About this task | Report each line of the records where "entity" occurs.

[Source data]

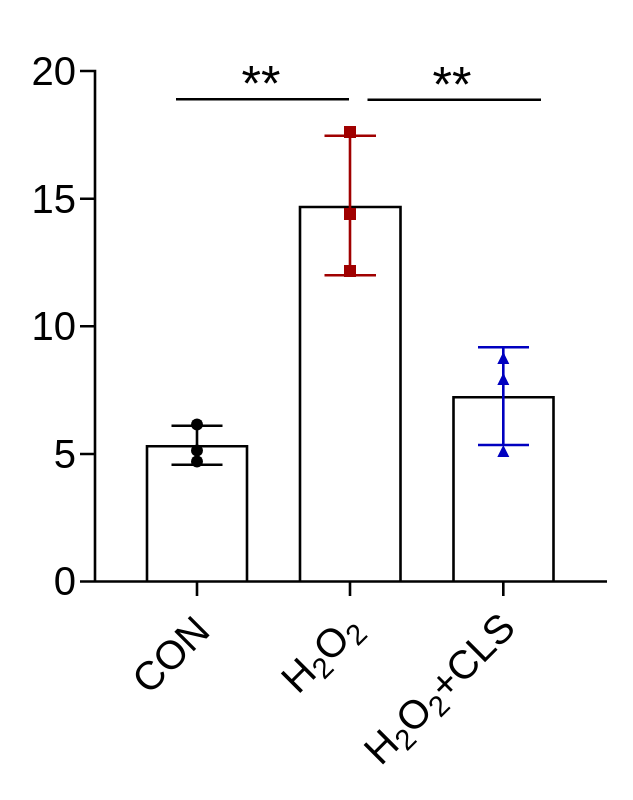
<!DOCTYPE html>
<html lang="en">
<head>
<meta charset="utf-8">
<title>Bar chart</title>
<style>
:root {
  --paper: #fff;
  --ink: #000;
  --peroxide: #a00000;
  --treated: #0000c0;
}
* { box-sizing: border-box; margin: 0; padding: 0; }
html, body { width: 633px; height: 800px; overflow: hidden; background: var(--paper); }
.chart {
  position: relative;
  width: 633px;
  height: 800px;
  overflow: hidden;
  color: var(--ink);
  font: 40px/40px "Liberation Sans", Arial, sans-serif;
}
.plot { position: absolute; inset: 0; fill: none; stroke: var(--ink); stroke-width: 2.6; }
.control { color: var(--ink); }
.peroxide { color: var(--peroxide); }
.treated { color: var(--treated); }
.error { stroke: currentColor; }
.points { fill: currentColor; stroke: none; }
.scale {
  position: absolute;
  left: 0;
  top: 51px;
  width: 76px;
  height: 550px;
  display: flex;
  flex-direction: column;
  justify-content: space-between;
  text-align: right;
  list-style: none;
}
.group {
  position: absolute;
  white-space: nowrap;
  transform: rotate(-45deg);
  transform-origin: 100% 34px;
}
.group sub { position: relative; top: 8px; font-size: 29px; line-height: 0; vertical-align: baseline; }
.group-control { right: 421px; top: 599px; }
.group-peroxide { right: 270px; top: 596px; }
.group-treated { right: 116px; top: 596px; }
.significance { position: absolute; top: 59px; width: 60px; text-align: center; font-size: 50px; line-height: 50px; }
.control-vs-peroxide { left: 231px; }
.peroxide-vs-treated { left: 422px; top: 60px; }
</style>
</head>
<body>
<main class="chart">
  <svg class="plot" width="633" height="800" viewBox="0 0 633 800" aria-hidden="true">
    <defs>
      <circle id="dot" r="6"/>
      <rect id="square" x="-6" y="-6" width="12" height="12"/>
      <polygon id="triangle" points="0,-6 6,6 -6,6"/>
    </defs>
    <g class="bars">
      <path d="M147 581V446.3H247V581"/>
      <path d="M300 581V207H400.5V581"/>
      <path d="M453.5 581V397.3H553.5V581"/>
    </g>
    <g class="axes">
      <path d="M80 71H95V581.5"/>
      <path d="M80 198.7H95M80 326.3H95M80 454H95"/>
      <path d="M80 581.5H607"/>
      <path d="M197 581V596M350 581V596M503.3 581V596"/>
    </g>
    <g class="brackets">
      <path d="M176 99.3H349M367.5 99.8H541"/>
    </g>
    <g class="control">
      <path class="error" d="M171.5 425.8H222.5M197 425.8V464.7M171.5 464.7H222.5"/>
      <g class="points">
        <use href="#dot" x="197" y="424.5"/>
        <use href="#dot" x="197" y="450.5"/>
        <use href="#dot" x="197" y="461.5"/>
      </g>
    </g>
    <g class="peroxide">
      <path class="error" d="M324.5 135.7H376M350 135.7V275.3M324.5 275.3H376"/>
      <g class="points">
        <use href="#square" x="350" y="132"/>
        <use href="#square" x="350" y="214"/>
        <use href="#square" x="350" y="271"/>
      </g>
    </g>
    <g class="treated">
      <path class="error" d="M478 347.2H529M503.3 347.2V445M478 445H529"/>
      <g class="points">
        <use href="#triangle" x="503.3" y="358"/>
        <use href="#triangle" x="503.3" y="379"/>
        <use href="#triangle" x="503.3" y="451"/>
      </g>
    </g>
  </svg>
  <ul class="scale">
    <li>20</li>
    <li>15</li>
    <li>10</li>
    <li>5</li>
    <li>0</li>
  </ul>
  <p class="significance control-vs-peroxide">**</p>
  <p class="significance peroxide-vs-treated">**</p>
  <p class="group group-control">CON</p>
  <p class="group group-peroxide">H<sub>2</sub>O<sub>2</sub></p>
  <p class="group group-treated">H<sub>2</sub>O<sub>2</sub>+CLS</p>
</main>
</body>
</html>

[/Source data]
[Source data]

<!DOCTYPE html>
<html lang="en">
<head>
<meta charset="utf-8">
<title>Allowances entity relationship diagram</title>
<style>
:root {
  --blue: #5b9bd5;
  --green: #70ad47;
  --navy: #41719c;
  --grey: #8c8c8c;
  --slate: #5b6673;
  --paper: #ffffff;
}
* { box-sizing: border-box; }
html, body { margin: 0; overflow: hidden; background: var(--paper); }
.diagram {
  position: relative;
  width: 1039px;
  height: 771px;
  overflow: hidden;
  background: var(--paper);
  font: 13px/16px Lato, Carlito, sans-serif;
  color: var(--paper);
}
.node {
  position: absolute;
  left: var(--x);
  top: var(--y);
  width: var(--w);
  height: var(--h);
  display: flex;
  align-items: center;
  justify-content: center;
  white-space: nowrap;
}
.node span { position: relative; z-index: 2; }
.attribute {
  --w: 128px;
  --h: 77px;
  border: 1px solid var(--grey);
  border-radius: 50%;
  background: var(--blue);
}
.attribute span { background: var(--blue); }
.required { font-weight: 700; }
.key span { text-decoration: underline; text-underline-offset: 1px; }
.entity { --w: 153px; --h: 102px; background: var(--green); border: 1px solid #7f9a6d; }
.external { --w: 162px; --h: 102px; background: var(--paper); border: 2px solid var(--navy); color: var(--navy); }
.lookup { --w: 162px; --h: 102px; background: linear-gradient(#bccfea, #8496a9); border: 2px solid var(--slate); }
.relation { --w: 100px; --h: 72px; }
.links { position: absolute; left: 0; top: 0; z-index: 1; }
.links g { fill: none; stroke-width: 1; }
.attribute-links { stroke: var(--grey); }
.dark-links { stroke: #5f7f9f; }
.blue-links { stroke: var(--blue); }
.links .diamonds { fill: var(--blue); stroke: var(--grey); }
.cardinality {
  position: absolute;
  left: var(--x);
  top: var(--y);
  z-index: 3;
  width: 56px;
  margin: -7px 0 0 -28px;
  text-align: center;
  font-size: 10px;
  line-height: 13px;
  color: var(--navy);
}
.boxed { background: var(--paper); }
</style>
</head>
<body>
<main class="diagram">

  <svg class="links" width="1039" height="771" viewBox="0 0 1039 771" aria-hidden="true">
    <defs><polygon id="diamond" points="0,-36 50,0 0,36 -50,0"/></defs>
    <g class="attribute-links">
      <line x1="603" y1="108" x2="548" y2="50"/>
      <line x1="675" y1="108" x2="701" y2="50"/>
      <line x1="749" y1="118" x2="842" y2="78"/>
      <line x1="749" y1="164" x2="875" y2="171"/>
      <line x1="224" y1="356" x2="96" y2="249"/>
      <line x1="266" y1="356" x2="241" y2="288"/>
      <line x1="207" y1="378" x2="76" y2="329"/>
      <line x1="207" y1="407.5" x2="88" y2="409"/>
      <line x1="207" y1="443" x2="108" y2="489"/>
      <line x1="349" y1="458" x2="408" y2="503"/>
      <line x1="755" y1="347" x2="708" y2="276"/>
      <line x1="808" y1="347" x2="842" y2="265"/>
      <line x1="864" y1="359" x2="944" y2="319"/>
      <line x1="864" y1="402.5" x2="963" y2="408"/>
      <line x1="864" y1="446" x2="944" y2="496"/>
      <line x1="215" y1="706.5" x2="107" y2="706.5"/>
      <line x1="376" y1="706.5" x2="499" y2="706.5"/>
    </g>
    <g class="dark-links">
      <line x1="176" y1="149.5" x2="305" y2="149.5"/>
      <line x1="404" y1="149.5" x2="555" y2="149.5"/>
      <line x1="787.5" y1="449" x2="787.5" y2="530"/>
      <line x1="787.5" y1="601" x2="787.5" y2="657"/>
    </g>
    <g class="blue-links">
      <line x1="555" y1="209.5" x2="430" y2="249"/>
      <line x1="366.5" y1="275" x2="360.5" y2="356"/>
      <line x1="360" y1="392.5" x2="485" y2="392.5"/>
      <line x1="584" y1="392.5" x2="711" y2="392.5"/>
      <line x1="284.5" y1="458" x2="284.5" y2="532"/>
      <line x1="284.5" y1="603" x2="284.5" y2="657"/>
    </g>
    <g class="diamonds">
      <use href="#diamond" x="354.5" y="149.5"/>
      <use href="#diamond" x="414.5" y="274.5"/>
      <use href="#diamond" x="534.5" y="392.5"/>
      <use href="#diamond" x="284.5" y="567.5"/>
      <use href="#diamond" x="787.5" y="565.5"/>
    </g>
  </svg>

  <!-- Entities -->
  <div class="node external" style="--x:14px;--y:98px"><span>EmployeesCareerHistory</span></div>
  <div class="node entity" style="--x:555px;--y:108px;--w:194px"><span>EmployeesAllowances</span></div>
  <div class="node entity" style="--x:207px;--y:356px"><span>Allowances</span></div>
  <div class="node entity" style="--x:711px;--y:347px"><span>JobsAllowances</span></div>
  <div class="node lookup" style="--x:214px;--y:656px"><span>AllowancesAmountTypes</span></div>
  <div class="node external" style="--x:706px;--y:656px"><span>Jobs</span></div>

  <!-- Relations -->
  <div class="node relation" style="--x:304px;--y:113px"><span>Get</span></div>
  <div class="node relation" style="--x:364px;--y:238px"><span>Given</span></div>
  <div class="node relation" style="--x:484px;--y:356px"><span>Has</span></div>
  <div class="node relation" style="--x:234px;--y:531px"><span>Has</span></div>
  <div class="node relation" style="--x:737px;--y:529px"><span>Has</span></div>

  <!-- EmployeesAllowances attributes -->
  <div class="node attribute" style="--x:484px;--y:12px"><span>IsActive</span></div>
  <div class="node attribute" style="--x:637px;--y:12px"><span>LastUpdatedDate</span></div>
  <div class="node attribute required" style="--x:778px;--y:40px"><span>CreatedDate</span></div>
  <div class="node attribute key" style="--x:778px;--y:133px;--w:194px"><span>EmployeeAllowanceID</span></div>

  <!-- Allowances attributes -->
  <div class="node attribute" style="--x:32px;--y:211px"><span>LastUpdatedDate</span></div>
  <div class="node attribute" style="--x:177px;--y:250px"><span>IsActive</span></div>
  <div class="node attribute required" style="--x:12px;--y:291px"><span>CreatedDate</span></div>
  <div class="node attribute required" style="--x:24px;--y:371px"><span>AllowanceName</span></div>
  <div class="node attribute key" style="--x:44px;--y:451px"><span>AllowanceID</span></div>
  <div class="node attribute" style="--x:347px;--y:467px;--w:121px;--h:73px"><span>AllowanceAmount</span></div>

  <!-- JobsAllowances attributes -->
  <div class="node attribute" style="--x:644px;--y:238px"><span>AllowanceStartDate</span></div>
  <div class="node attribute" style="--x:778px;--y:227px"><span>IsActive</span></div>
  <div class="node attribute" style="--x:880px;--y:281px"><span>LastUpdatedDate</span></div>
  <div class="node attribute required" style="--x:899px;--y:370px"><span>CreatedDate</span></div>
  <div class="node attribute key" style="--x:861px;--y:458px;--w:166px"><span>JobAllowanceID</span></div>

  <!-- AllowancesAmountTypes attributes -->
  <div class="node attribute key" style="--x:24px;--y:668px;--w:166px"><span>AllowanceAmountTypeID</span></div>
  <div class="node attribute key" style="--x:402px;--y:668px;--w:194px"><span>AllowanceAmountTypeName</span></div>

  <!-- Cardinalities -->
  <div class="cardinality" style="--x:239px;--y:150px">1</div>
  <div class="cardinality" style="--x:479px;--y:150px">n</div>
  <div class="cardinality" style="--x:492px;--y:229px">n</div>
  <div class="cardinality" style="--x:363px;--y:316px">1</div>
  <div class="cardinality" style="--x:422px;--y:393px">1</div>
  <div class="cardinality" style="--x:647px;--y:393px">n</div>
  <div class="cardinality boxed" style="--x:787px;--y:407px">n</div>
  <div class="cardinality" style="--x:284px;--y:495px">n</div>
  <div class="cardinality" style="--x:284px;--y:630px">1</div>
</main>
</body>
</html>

[/Source data]

Written solution |
<title>Allowances entity relationship diagram</title>
.entity { --w: 153px; --h: 102px; background: var(--green); border: 1px solid #7f9a6d; }
  <div class="node entity" style="--x:555px;--y:108px;--w:194px"><span>EmployeesAllowances</span></div>
  <div class="node entity" style="--x:207px;--y:356px"><span>Allowances</span></div>
  <div class="node entity" style="--x:711px;--y:347px"><span>JobsAllowances</span></div>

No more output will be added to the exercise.